I received the latest issue of Sycamore Review today and was quite upset to discover that my story (along with most of the others in the issue) had the last pages cut off. Many end abruptly in mid-sentence. It’s a clear layout mistake. I can’t imagine how the editors let the issue go out looking like that, but they did, so now one of my favorite stories has essentially been squandered, as you can’t just resubmit a published story to other lit mags. They didn’t even bother to alert me to the fact that there was a problem, nor did they apologize for the errors. I wonder if they even noticed.
I’m so angry about this, I’m having to restrain myself from throwing the issue in the recycling bin.
Usually, lit mags will send the authors galleys, which are .pdf proofs of the issue before it gets printed. This allows the authors to approve any changes the editors may have made and make sure formatting errors don’t pop up. I remember the first story I published in a lit mag was fine, but the justified layout caused some strangely-placed hyphens at the ends of some lines. I circled them, sent them back to the editor, and they took care of it. Any mistakes that might have been left in the story would be entirely my fault. Sycamore Review didn’t bother to send out galleys, and since it took nearly a year from acceptance to publication, I didn’t press the issue. My mistake. I’m not even sure their editors received galleys. If they did, either they’re incompetent or the printer made an error. If it’s the latter, perhaps they’ll reprint the issue and send corrected copies to their subscribers. Somehow I doubt it.
Anyway, if you happened to read the story in Sycamore Review and just can’t wait to find out how it ends, I’ve pasted the last page below. I’ve also put the full text of the story in the Short Stories section of this site in case you’d like to read the whole thing. (Usually, I don’t do that with stories since, in most cases, I believe I should be supporting the mags that are nice enough to publish me with an excerpt and a link to buy the issue. But in this case, fuck ’em.)

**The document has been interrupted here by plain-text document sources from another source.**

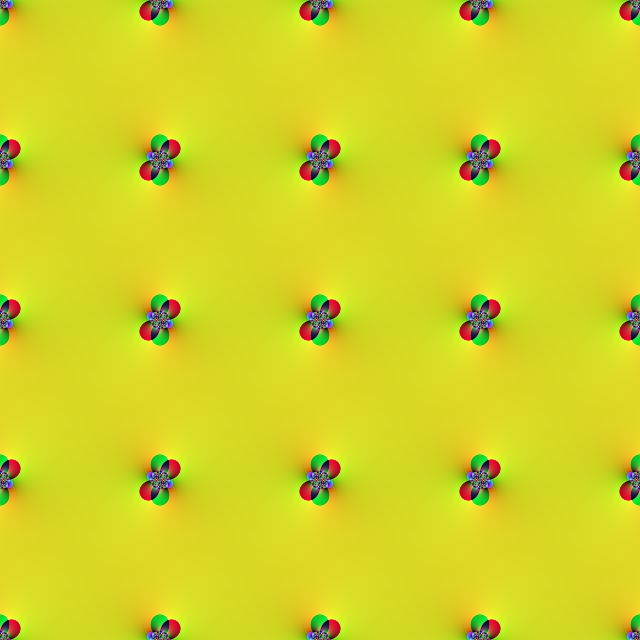
Reproduce this pattern procedurally as a Shadertoy shader.

```glsl
// A square lattice of small four-lobed flowers on a yellow ground.
// A doubly periodic complex field with a 1/z^2 pole per cell drives the
// channels; each wraps past 1, cutting lobes and a speckled core.

#define CELLS 4.0                      // repeats across and down
#define GROUND vec3(0.85, 0.85, 0.14)  // colour far from the poles
#define STRENGTH 0.00366               // sets lobe size, in cell units
#define BLUE_SHARE 0.22                // strength of the blue channel
#define MAX_SOFTNESS 0.25              // keeps contrast in the core

const float PI = 3.14159265;

vec2 complexSin(vec2 z) {
    return vec2(sin(z.x) * cosh(z.y), cos(z.x) * sinh(z.y));
}

vec2 inverseSquare(vec2 z) {
    float d = max(dot(z, z), 1e-8);
    return vec2(z.x * z.x - z.y * z.y, -2.0 * z.x * z.y) / (d * d);
}

// Sum of 1/z^2 over the unit lattice: each sine term is a whole row.
vec2 latticePoles(vec2 z) {
    vec2 sum = vec2(-PI, 0.0);
    for (int row = -1; row <= 1; row++) {
        vec2 p = z + vec2(0.0, float(row));
        sum += PI * PI * inverseSquare(complexSin(PI * p));
    }
    return sum;
}

// Sawtooth wrap with a softened drop from 1 to 0.
vec3 softWrap(vec3 value, vec3 softness) {
    vec3 f = fract(value);
    return f - smoothstep(1.0 - softness, vec3(1.0), f);
}

void mainImage(out vec4 fragColor, in vec2 fragCoord) {
    // Cell coordinates with a pole at the middle of each cell
    vec2 uv = fragCoord / iResolution.xy;
    vec2 z = fract(uv * CELLS + 0.5) - 0.5;

    // Red and green follow the real and imaginary parts, blue their sum
    vec2 field = -STRENGTH * latticePoles(z);
    vec3 value = GROUND + vec3(field, BLUE_SHARE * (field.x + field.y));

    // Edge softness from the steepness of the pole
    float pixel = CELLS / iResolution.y;
    float r = max(length(z), 1e-3);
    float slope = 2.0 * STRENGTH / (r * r * r);
    vec3 softness = slope * pixel * vec3(1.0, 1.0, 1.41 * BLUE_SHARE);
    softness = clamp(softness, 1e-4, MAX_SOFTNESS);

    fragColor = vec4(softWrap(value, softness), 1.0);
}
```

I was really proud of this story. Shame….
The end of Spawn of Doctor Macabre [spoiler alert]:
An hour later, I found myself parked outside of Brianne’s house. Dasha would probably call it the last straw if she woke up and found me gone, but that’s a risk I was quite comfortable taking. I had to know that Kaitlyn was ok. The moon floated above the treetops, nearly full, so I scurried around back before someone saw me creeping about. The kitchen window was closed but unlatched, and slid right open. I climbed through as quietly as I could.
I padded past Brianne’s room. Her door was closed, but I could hear her clock radio serenading her—she always liked to fall asleep to the classic rock station. Kaitlyn’s door was open and she slept quietly, spooning her pillow like it was a stuffed animal. She had kicked off the covers, and I could see she was still wearing her horrorshow get-up. Her hair was flattened by the pillow and the shredded shawl served as a blanket around her shoulders. She looked at peace, though, a slight smile on her slumbering face. I wondered if she and her mother might have settled in for a long, tearful heart-to-heart, full of unrealistic optimism and promises they’d never keep.
I set the box of videos at the foot of the bed, then stood looming over her, watching her sleep. Only for a minute. I imagined her waking up in the morning and finding the videos, stashing them in the back of her closet under piles of neglected toys, returning to them like a hidden cache of candy when Brianne was out of the house, obsessing about them like I had. Maybe it wasn’t just a phase. Maybe these movies would get her through the worst of whatever future nightmares lurked in the shadows. Perhaps she’d treasure these so much that someday, once I was long gone, she’d conjure up another revival as the next Doctor Macabre, just like me. She stirred but didn’t wake, and I knew I should stop pressing my luck and get out of there. But I couldn’t help myself. I was pretending again. Always pretending.